We have fielded that question a lot: What is our place in the internet era? And I think our answer is that this is highly curated stuff. It’s not based on SEO. It’s not based on the need to create novel content for advertising dollars. It’s really trustworthy information that we spent a really long time trying to collect and vet—with the help of internet searching and and all other types of research. [The internet] is a blessing in many ways, you know? Marion apparently made day trips to the Cincinnati public library to do research all the time.
Jim Gregory from Maisonette was one of many Cincinnatians who worked with Marion informally. Did you ever go there growing up?
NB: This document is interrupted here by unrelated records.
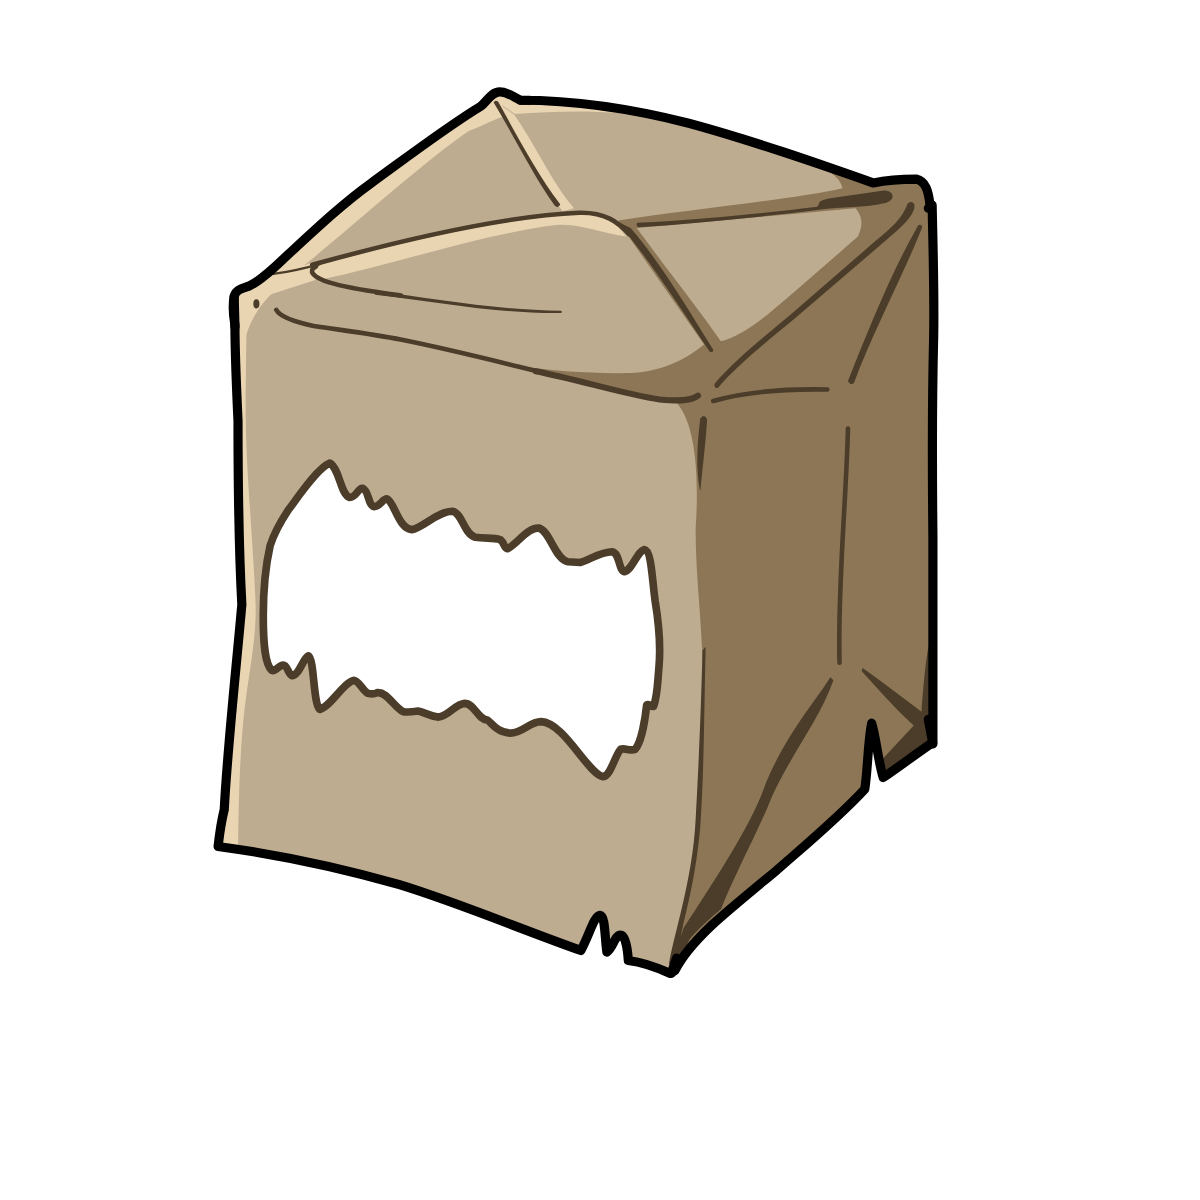
<!DOCTYPE html>
<html lang="en">
<head>
<meta charset="utf-8">
<title>Torn paper bag</title>
<style>
:root {
  --ground: #ffffff;
  --paper: #beac91;
  --paper-light: #ead5b3;
  --paper-shade: #8c7656;
  --crease: #4b3d2a;
  --ink: #000000;
}
html, body { margin: 0; padding: 0; overflow: hidden; background: var(--ground); }
.canvas { display: block; width: 1200px; height: 1200px; background: var(--ground); }
.paper { fill: var(--paper); }
.light { fill: var(--paper-light); }
.shade { fill: var(--paper-shade); }
.fold { fill: var(--crease); }
.crease { fill: none; stroke: var(--crease); stroke-linecap: round; stroke-linejoin: round; stroke-width: 6; }
.crease.bold { stroke-width: 8; }
.crease.fine { stroke-width: 3; }
.tear { fill: var(--ground); stroke: var(--crease); stroke-width: 10; stroke-linejoin: round; }
.outline { fill: none; stroke: var(--ink); stroke-width: 12; stroke-linejoin: round; stroke-linecap: round; }
</style>
</head>
<body>
<svg class="canvas" viewBox="0 0 1568 1568" role="img" aria-label="Crumpled brown paper bag with a jagged hole torn in the front">
  <defs>
    <path id="bag-shape" d="M285 1106 C287 1088 289 1074 293 1058 C297 980 308 880 316 790 C312 715 311 640 311 550 C309 505 307 465 307 425 C304 408 304 398 306 387 C309 377 318 377 327 373 C345 364 362 346 377 332 C415 297 448 266 484 240 C535 203 585 165 628 139 C636 133 642 120 653 120 C663 120 670 126 680 131 C765 131 845 147 900 161 C985 184 1070 214 1141 239 C1160 235 1180 234 1197 234 C1210 237 1213 250 1215 266 L1218 268 C1219 320 1221 380 1220 440 C1218 520 1218 610 1219 700 L1219 970 C1197 985 1176 1001 1154 1016 C1147 992 1145 965 1139 945 C1134 970 1134 1005 1130 1031 C1098 1066 1056 1101 1015 1137 C985 1162 953 1188 930 1209 C911 1227 893 1246 882 1268 L876 1272 C856 1263 838 1257 821 1255 C820 1239 817 1222 811 1222 C803 1222 801 1239 793 1244 C790 1224 791 1197 784 1196 C776 1197 770 1222 759 1242 C680 1214 600 1180 522 1156 C445 1134 365 1117 285 1106 Z"/>
    <clipPath id="bag-clip"><use href="#bag-shape"/></clipPath>
  </defs>

  <g id="bag">
    <use href="#bag-shape" class="paper"/>

    <g clip-path="url(#bag-clip)">
      <g id="shadows">
        <path class="shade" d="M670 477 C725 486 790 489 830 487 C868 484 898 468 920 450 L815 300 L808 288 C900 274 1040 260 1101 246 Q1098 234 1086 226 L1240 215 L1240 990 L1100 1300 L885 1300 L876 1256 C883 1220 906 1150 911 1070 C914 980 919 930 918 860 C915 790 909 750 909 690 C913 630 911 555 883 525 C830 517 770 496 670 477 Z"/>
        <path class="paper" d="M832 298 L1118 272 C1126 282 1129 292 1121 309 C1080 345 1040 380 1003 411 C980 429 962 441 942 446 C910 400 870 350 832 298 Z"/>
      </g>

      <g id="highlights">
        <path class="light" d="M280 1112 L311 1110 C312 1030 314 960 323 900 C330 855 335 820 334 790 C330 690 320 610 321 510 L322 437 C330 412 344 394 355 384 L412 366 L410 342 L397 347 C450 305 560 206 613 171 C630 165 645 156 662 151 L645 110 L290 360 Z"/>
        <path class="light" d="M648 133 L672 150 C700 190 722 240 750 272 L735 276 L728 266 Z"/>
        <path class="light" d="M645 130 L673 149 C740 144 800 143 885 157 L870 135 L650 110 Z"/>
        <path class="light" d="M408 349 C540 312 660 286 757 279 C790 277 803 290 818 309 C785 304 752 291 726 294 C630 306 520 344 417 366 Z"/>
      </g>

      <g id="side-folds">
        <path class="fold" d="M1127 873 C1150 889 1180 912 1204 930 C1206 904 1208 876 1213 845 L1225 845 L1225 972 L1154 1019 L1152 993 L1194 948 C1172 928 1145 898 1126 877 Z"/>
        <path class="fold" d="M1085 885 L1089 889 C1071 940 1036 982 1009 1040 C990 1088 962 1138 942 1188 C915 1210 894 1232 880 1256 L893 1213 C935 1148 982 1078 1000 1025 C1028 958 1063 920 1085 885 Z"/>
        <path class="fold" d="M922 845 C920 930 920 1010 915 1080 C909 1150 895 1195 890 1222 L905 1215 L890 1258 L874 1260 C880 1222 905 1150 909 1070 C914 980 916 920 918 850 Z"/>
      </g>
    </g>

    <g id="top-creases">
      <path class="fold" d="M645 134 Q647 130 651 133 C675 176 702 228 732 267 Q730 273 725 269 C697 230 673 180 645 134 Z"/>
      <path class="crease fine" d="M357 358 C378 355 400 350 418 345"/>
      <path class="crease" d="M408 346 C520 315 660 282 757 278 C790 277 808 290 822 306"/>
      <path class="fold" d="M808 290 L824 298 C864 345 894 396 932 457 Q932 462 927 459 C886 398 855 350 819 305 Z"/>
      <path class="crease" d="M413 348 C401 354 410 363 430 369 C458 378 490 381 524 386"/>
      <path class="fold" d="M490 380 C570 391 650 405 733 406 Q736 408 732 409 C650 410 570 394 490 385 Z"/>
      <path class="crease" d="M361 405 C366 414 386 421 410 426 C450 432 485 436 525 444 C610 461 690 483 765 500"/>
      <path class="crease bold" d="M700 485 C760 497 815 515 862 522 C882 524 902 525 912 517"/>
      <path class="fold" d="M833 291 C920 287 1000 278 1068 270 C1073 264 1066 263 1085 259 L1155 249 C1169 249 1170 261 1158 265 C1130 272 1100 270 1070 274 C990 284 910 292 834 297 Q830 294 833 291 Z"/>
      <path class="fold" d="M1186 266 Q1193 261 1195 269 C1195 280 1180 296 1160 312 L1040 415 C1000 448 962 478 938 507 Q932 507 934 501 C962 468 1005 435 1040 405 L1145 314 C1165 298 1180 284 1186 266 Z"/>
      <ellipse class="fold" cx="335" cy="397" rx="4" ry="6"/>
    </g>

    <g id="side-creases">
      <path class="fold" d="M1200 294 Q1205 293 1205 297 C1180 360 1140 435 1116 500 Q1111 505 1108 498 C1135 430 1165 355 1200 294 Z"/>
      <path class="crease" d="M932 524 C980 510 1030 508 1081 509"/>
      <path class="fold" d="M915 547 Q920 540 924 548 C922 580 918 610 915 642 C909 615 911 580 915 547 Z"/>
      <path class="crease" d="M1108 560 C1106 650 1094 770 1097 866"/>
    </g>

    <path id="torn-hole" class="tear" d="M431 605 C444 613 445 647 457 650 C466 650 468 637 474 638 C482 641 481 661 489 662 C497 662 500 651 506 652 C515 656 521 691 538 692 C552 690 572 668 591 668 C604 670 606 698 621 702 C634 704 645 702 653 705 C659 708 658 716 663 717 C676 711 689 689 704 690 C719 694 725 731 742 734 L758 735 C770 732 784 721 800 721 C810 723 808 745 816 747 C826 745 833 720 842 718 C851 719 852 755 856 785 C861 815 863 850 861 872 C859 895 859 910 854 923 C851 924 848 919 845 921 C843 940 838 970 830 979 C824 982 817 977 811 979 C803 988 798 1014 788 1015 C768 1011 737 944 707 943 C692 943 683 958 667 958 C649 957 643 945 637 941 C624 940 620 919 607 919 C594 920 587 936 572 937 C560 935 553 930 546 929 C539 930 532 931 527 930 C514 923 506 904 493 905 C489 907 485 907 481 906 C474 903 469 889 462 889 C449 892 431 924 418 927 C409 920 411 862 403 857 C396 860 391 882 382 883 C376 881 376 869 370 869 C364 869 361 878 355 876 C346 867 344 840 344 805 C344 765 348 735 353 713 C359 694 367 681 377 666 C387 653 414 612 431 605 Z"/>

    <g id="contour">
      <use href="#bag-shape" class="outline"/>
      <path class="outline" d="M307 427 L306 388 M1217 268 L1213 272 M680 131 L692 131 M1219 972 L1213 940 M884 1252 L877 1272"/>
    </g>
  </g>
</svg>
</body>
</html>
I think I might have been to Maisonette once or twice. But most of the memories I have of a food and Cincinnati…well, obviously they revolve around chili. My dad would pick me up at the airport and we would go to Skyline. That became a ritual. Also, Izzy’s, Montgomery Inn, and Floyd’s, the Lebanese place around the university. That was the first time I’d ever felt, like, really strong feelings about roast chicken. They had a vertical rotisserie and it was just the most magical thing ever.
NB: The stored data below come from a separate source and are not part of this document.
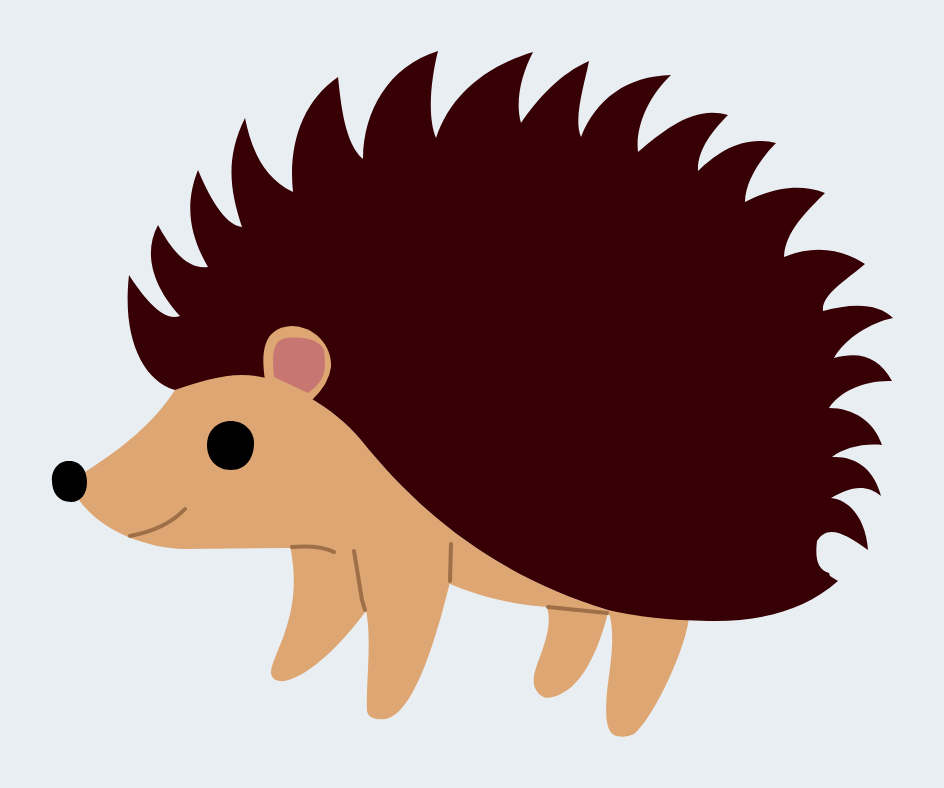
<!DOCTYPE html>
<html lang="en">
<head>
<meta charset="utf-8">
<title>Hedgehog</title>
<style>
:root {
  --sky: #e8eef2;
  --spines: #360004;
  --skin: #dea673;
  --ear: #c87672;
  --crease: #9f6f47;
  --ink: #000;
}
html, body { margin: 0; height: 100%; overflow: hidden; background: var(--sky); }
.hedgehog { display: block; width: 944px; height: 788px; background: var(--sky); }
.spines { fill: var(--spines); }
.skin { fill: var(--skin); }
.inner-ear { fill: var(--ear); }
.ink { fill: var(--ink); }
.creases { fill: none; stroke: var(--crease); stroke-width: 4; stroke-linecap: round; }
</style>
</head>
<body>
<svg class="hedgehog" viewBox="0 0 944 788" role="img" aria-label="Smiling hedgehog standing in profile, facing left">
  <g class="skin">
    <path id="body" d="M175 390C198 381 216 374 238 374Q252 374 266 378L312 399C330 410 346 422 361 440C430 526 510 580 608 610L690 620L608 615L548 607C520 606 480 597 450 584L365 612L290 548L185 549C166 549 146 544 128 537C110 529 92 518 79 500L85 472C121 449 153 424 175 390Z"/>
    <path id="far-front-leg" d="M290 545C297 582 294 606 284 635C278 651 271 665 271 672C271 679 277 682 285 681C311 675 343 642 366 611L356 545Z"/>
    <path id="near-front-leg" d="M354 550L366 610C372 642 366 680 367 711C368 718 376 720 385 719C415 715 438 631 450 582L455 535Z"/>
    <path id="far-hind-leg" d="M546 605C553 621 546 641 537 665C531 681 533 693 546 698C577 696 596 659 608 613Z"/>
    <path id="near-hind-leg" d="M608 610C616 632 611 660 607 692C605 716 606 734 617 736Q626 738 634 734C651 721 684 655 689 618Z"/>
  </g>
  <path class="spines" d="M175 390C142 380 122 337 129 275C142 295 163 323 180 316C157 291 141 257 158 225C170 247 186 270 208 267C190 236 184 205 198 170C208 194 224 225 242 227C230 191 225 158 245 118C251 147 262 177 293 192C288 145 302 102 338 77C341 105 345 144 363 159C363 111 389 66 438 51C431 79 427 116 436 138C450 96 484 67 533 52C521 75 515 102 521 123C537 99 561 73 589 61C585 82 573 119 581 137C596 99 627 76 671 75C649 96 635 126 638 152C665 129 695 105 728 115C713 130 697 150 698 171C717 153 742 135 776 143C762 157 745 181 745 202C769 190 797 182 825 193C806 212 785 232 784 257C811 246 839 247 865 264C845 281 821 295 823 311C852 303 878 303 893 318C872 322 845 338 834 358C860 351 879 357 892 381C865 380 840 391 829 408C853 408 874 421 882 445C864 443 843 448 832 457C856 456 874 469 881 496C864 482 847 489 831 498C851 500 866 521 868 550C845 533 827 524 817 541C815 558 817 569 829 573L830 576L838 581C804 611 759 622 709 621Q650 620 608 610C510 580 430 526 361 440C346 422 330 410 312 399L266 378C236 370 207 379 175 390Z"/>
  <g id="ear">
    <path class="skin" d="M265 380C261 354 262 328 291 326C314 326 332 345 331 367Q329 384 312 400Z"/>
    <path class="inner-ear" d="M274 377C272 355 272 341 286 338C304 336 320 340 324 350C326 370 326 380 308 393Z"/>
  </g>
  <g class="ink">
    <path id="eye" d="M231 421C243 421 254 430 254 443C254 459 245 470 231 470C216 470 207 459 207 445C207 431 217 421 231 421Z"/>
    <path id="nose" d="M68 461C80 460 87 470 87 482C87 494 81 502 71 502C59 502 52 493 52 481C51 471 58 461 68 461Z"/>
  </g>
  <g class="creases">
    <path id="smile" d="M130 536C152 532 171 524 185 509"/>
    <path d="M292 547Q320 545 334 552"/>
    <path d="M354 551L362 600L365 610"/>
    <path d="M451 544L450 581"/>
    <path d="M548 607L607 613"/>
  </g>
</svg>
</body>
</html>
Food historian Dann Woellert has said that Joy of Cooking is the reason people think chocolate is an ingredient in Cincinnati chili.
What!? I don’t think we’re responsible for that. I know it’s a partisan issue. I’ve been hearing about chocolate in that chili for so long. The chili recipe that’s in the book is Ethan’s. One of his friends actually grew up with the Kiradjieff brothers—like, they went to the same school. He went over to their house, and I guess—I think I’m getting this right—“Old Man Kiradjieff,” as he was known, would go down to the basement and get scoops of spices out of the basement. He would put the scoops into a paper bag and then take the paper bag to the chili parlor.
Ethan did his due diligence on it and really asked around. The recipe that’s in there is actually the result of a chili contest, which I guess he won. It’s funny, because he was also judging! It was a blind tasting, and he was like, oh yeah, this is Empress. And he picked his own chili. But apparently everybody else thought it was pretty decent, too.
Excerpted from Joy of Cooking by John Becker and Megan Scott:
CINCINNATI CHILI COCKAIGNE
There are hundreds of so-called original recipes for John Kiradjieff’s chili, which he served in Cincinnati’s first chili parlor, The Empress. We particularly like this version and can guarantee without questions that it is a faithful rendition. For skeptical or puzzled readers who have trouble squaring this chocolate-laced spaghetti topping with their notions of what a chili ought to be: We suggest you think of it as a Macedonian Bolognese sauce instead. In addition to the five “ways” of topping pasta with this chili, use as a filling for cheese Coneys.
Bring to boil in a large pot:
4 cups water
2 pounds ground beef chuck
Stir until separated, and reduce the heat to a simmer. Add:
2 medium onions, finely chopped
5 to 6 garlic cloves, chopped
One 15-ounce can tomato sauce
2 tablespoons cider vinegar
1 tablespoon Worcestershire sauce
2 teaspoons salt*
2 teaspoons ground cinnamon
1 teaspoon cayenne pepper
1 teaspoon ground cumin
¼ teaspoon black pepper
¼ teaspoon ground allspice
¼ teaspoon ground cloves
1 large bay leaf
½ ounce unsweetened chocolate, finely chopped
Bring to a boil, then reduce the heat to a simmer and cook for 2½ hours. Cool, uncovered, and refrigerate overnight. The next day, skim off all or most of the fat and remove the bay leaf. Reheat the chili over medium-low heat.
To serve as a 2-Way, spoon the chili over:
For a 3-Way, add:
Grated medium or sharp Cheddar
For a 4-Way, sprinkle on top of the cheese:
For a 5-Way, layer between the spaghetti and chili:
Cooked red kidney beans
Traditional sides include:
Hot pepper sauce
*Our recipes are written to use standard table salt unless otherwise specified. Fine sea salt or Morton’s kosher salt can be used without having to make any adjustments. If you wish to substitute Diamond kosher salt, use twice as much by volume as the recipe indicates.
Copyright © 2019. Reprinted by permission of Scribner, an imprint of Simon & Schuster, Inc.